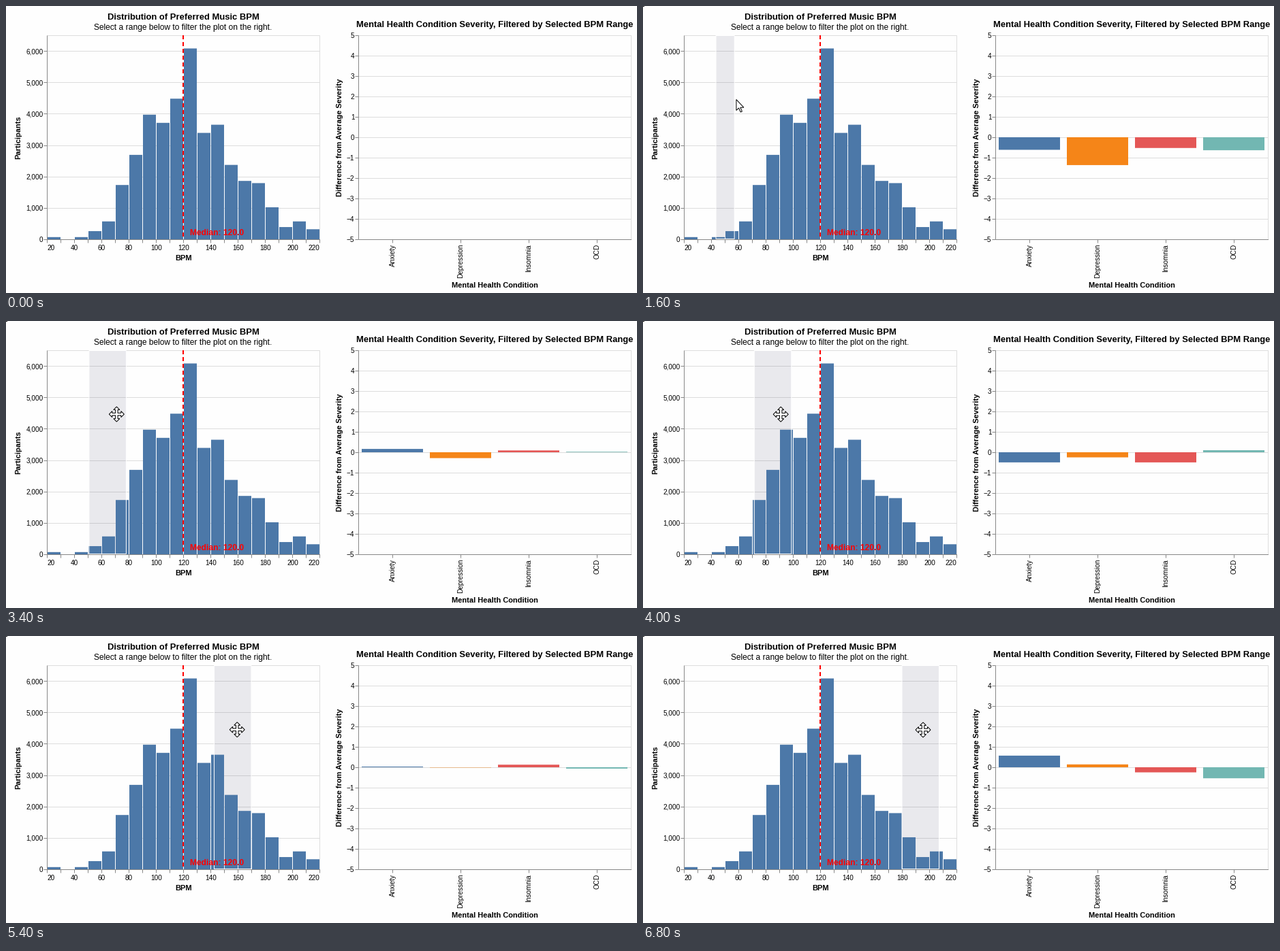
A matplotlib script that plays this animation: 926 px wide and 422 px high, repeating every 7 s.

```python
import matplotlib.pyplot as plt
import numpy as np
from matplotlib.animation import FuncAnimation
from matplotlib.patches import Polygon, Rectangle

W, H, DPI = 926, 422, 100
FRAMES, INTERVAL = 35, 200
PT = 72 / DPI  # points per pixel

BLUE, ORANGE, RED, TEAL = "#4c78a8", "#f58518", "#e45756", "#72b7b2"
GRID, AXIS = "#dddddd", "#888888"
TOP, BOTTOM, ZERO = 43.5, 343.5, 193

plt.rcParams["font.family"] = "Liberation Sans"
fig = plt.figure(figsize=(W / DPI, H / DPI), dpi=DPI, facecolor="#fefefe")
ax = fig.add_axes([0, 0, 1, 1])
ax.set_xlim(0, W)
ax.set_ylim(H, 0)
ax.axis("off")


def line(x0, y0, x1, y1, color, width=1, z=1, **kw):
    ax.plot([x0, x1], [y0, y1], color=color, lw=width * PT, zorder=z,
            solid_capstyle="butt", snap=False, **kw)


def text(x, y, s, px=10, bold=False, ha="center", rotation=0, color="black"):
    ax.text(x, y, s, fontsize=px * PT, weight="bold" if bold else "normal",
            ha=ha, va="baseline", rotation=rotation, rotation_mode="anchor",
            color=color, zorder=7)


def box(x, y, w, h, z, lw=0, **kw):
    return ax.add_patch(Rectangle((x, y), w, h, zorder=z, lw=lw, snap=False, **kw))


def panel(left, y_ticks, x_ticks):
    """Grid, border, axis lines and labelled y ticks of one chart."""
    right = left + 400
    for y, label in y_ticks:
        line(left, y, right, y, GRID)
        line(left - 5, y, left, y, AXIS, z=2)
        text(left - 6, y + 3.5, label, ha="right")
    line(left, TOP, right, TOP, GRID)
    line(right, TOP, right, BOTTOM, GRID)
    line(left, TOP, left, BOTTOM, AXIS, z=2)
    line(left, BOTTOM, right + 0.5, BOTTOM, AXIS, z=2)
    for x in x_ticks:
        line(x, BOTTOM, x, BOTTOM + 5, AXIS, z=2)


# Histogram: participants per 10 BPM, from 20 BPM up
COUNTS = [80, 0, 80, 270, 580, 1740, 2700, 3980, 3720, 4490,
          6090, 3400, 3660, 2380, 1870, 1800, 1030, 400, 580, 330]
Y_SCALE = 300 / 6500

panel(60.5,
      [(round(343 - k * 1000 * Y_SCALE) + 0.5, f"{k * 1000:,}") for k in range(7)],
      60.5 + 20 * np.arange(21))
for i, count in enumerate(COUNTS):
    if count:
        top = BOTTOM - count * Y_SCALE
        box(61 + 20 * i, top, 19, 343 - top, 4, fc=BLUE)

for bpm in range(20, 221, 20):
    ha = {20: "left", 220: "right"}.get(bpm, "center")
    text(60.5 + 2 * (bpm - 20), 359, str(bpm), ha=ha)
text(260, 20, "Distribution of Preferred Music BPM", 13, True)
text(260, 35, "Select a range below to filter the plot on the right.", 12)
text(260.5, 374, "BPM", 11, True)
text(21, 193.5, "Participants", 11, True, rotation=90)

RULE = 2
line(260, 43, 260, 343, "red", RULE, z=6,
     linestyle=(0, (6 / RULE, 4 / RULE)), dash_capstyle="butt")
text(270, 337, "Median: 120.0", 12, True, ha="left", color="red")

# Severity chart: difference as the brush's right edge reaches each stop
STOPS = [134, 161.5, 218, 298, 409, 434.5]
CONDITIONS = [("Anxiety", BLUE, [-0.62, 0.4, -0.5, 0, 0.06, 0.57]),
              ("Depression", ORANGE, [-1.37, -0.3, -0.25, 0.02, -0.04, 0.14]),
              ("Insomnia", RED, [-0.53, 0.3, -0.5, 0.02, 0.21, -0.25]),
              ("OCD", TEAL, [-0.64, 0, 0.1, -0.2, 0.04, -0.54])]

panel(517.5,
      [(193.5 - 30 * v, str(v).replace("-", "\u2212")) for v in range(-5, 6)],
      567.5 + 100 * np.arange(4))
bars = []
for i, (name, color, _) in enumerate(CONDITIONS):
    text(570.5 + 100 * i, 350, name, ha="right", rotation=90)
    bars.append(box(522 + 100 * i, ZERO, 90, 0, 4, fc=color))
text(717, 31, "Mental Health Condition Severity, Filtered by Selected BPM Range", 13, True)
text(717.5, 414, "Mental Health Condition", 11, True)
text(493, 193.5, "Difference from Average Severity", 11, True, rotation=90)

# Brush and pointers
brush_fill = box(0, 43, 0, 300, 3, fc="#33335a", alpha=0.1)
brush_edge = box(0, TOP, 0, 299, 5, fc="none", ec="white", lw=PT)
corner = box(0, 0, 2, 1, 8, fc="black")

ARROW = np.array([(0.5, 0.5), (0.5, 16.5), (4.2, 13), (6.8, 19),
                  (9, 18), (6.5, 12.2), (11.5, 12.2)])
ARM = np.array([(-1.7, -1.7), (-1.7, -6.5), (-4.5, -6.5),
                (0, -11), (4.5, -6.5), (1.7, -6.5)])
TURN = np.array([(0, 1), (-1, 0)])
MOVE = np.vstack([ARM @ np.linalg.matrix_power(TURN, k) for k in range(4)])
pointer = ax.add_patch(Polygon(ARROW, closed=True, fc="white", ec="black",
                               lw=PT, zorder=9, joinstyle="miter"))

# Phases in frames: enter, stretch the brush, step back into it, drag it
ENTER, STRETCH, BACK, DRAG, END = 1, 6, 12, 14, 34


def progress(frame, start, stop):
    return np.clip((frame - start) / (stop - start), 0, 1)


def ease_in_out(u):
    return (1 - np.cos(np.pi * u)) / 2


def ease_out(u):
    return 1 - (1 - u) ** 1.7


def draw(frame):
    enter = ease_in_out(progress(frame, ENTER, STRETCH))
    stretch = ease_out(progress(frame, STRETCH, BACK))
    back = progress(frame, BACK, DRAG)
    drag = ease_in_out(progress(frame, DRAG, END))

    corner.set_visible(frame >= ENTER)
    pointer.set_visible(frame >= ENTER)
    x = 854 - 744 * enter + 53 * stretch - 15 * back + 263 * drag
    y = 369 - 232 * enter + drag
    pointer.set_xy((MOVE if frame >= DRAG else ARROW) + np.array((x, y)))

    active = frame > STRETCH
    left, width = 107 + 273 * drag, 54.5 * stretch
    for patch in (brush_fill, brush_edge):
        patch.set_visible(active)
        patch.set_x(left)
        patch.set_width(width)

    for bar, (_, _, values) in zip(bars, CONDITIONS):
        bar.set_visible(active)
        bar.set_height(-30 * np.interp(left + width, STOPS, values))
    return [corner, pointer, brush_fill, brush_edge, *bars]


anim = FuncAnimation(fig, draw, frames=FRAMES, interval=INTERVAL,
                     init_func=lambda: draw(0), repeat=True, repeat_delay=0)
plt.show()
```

☆ ☆ ☆ ☆

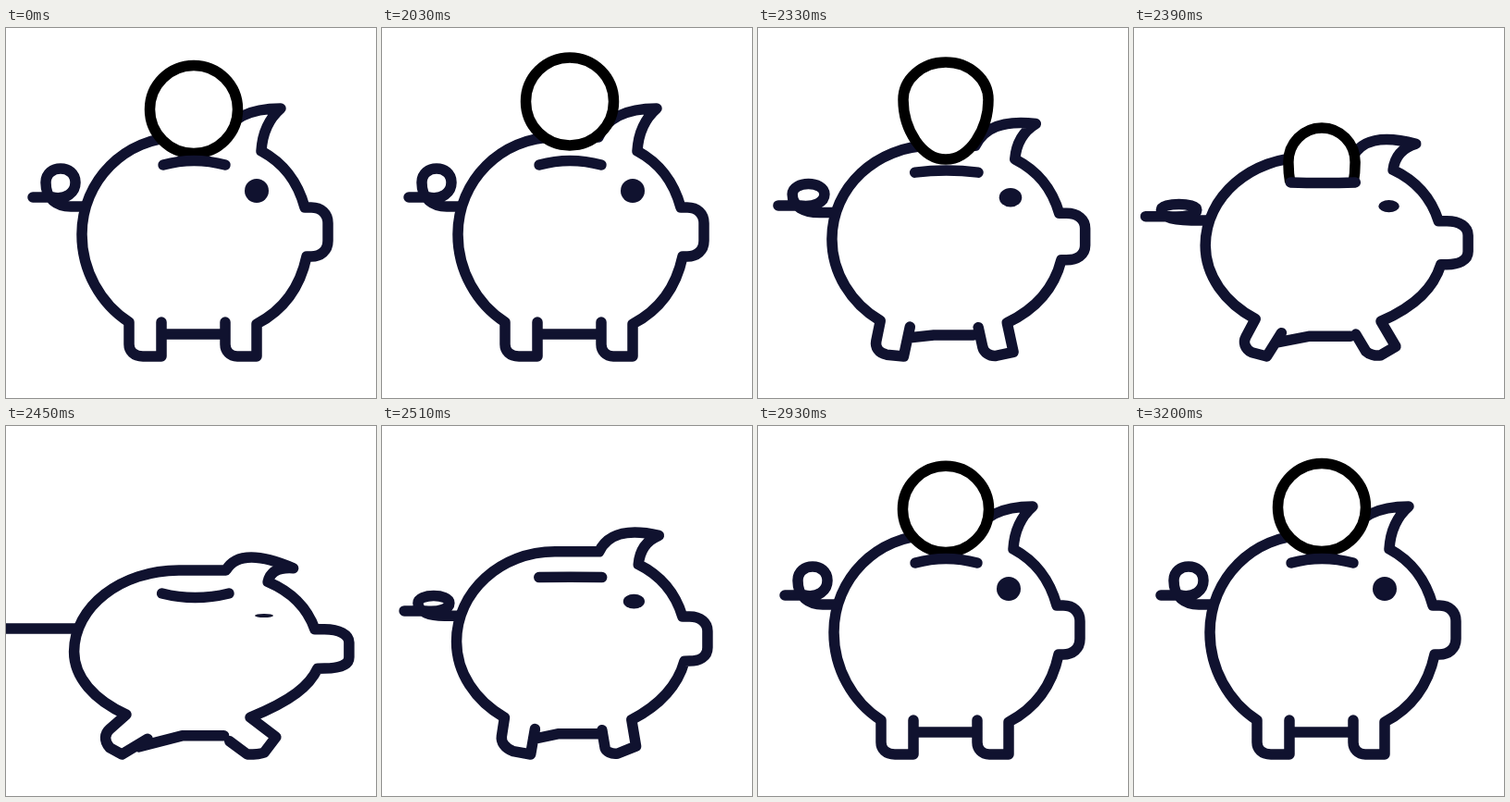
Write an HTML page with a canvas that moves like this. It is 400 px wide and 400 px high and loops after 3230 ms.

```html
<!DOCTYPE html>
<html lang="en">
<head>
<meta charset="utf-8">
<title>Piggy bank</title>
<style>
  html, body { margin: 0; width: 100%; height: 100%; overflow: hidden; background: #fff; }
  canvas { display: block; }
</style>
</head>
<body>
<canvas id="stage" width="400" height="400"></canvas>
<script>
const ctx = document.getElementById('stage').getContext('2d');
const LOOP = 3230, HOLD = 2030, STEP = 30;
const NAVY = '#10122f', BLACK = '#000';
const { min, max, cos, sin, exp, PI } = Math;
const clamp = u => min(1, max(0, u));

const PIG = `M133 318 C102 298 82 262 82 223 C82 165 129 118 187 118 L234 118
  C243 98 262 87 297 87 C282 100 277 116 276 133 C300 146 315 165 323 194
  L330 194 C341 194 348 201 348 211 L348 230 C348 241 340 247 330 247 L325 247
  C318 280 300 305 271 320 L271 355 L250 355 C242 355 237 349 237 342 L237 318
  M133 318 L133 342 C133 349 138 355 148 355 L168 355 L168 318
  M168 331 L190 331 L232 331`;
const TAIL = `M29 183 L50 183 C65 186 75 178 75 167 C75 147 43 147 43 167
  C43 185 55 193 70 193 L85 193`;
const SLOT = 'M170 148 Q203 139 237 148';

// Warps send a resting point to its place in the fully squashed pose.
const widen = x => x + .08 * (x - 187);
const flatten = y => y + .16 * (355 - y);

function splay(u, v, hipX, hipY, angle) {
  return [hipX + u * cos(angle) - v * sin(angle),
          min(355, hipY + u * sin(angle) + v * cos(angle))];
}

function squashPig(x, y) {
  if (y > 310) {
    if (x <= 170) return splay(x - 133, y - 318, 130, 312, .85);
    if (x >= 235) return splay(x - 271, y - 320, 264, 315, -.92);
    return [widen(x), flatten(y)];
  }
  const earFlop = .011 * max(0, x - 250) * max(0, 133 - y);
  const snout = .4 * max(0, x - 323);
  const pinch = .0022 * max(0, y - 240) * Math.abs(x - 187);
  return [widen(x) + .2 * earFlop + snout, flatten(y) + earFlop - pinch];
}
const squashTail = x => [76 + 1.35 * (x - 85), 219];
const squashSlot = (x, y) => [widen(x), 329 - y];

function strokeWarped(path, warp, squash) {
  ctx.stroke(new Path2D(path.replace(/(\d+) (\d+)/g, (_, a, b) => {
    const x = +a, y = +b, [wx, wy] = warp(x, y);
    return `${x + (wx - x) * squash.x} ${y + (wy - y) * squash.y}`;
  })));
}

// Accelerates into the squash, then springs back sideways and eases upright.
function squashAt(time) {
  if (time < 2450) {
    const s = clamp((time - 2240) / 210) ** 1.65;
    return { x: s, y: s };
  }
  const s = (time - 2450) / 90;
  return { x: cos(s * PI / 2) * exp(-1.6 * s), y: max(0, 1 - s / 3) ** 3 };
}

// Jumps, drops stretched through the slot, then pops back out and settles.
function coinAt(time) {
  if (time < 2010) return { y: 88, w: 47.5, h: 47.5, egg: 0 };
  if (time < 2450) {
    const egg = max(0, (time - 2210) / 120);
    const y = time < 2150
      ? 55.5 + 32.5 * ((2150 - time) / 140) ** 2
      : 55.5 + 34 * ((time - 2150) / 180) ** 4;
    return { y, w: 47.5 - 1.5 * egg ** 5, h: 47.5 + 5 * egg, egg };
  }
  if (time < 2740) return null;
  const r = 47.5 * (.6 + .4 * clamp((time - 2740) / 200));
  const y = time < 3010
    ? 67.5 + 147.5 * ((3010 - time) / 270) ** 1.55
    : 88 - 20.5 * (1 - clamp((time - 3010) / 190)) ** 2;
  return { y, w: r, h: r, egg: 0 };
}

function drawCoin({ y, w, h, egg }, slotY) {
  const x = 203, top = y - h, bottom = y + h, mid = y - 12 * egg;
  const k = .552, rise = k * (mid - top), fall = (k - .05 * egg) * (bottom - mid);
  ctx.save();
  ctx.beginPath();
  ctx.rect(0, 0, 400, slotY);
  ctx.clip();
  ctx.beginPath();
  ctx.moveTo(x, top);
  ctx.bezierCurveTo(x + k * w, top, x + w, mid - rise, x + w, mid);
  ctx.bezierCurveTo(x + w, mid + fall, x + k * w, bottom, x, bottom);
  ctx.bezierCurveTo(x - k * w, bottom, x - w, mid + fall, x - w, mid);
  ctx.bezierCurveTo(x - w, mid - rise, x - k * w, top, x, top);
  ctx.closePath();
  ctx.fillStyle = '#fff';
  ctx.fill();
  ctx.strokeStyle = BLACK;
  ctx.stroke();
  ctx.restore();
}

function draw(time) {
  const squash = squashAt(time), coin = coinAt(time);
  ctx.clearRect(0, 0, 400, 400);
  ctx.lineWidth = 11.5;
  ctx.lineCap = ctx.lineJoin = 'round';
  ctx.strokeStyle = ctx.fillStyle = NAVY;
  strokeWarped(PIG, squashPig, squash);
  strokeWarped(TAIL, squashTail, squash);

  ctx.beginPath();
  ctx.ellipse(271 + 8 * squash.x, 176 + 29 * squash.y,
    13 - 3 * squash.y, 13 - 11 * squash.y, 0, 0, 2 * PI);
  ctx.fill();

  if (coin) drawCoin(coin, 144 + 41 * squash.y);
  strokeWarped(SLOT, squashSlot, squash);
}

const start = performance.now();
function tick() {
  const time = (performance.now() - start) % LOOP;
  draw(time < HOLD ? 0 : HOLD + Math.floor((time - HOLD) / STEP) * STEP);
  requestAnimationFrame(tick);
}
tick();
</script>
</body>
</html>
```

☆ ☆ ☆ ☆

EXERCISE OBJECTIVE. How many lines of the listing above contain the string "body"? Answer with the number alone.

EXERCISE RESPONSE. 3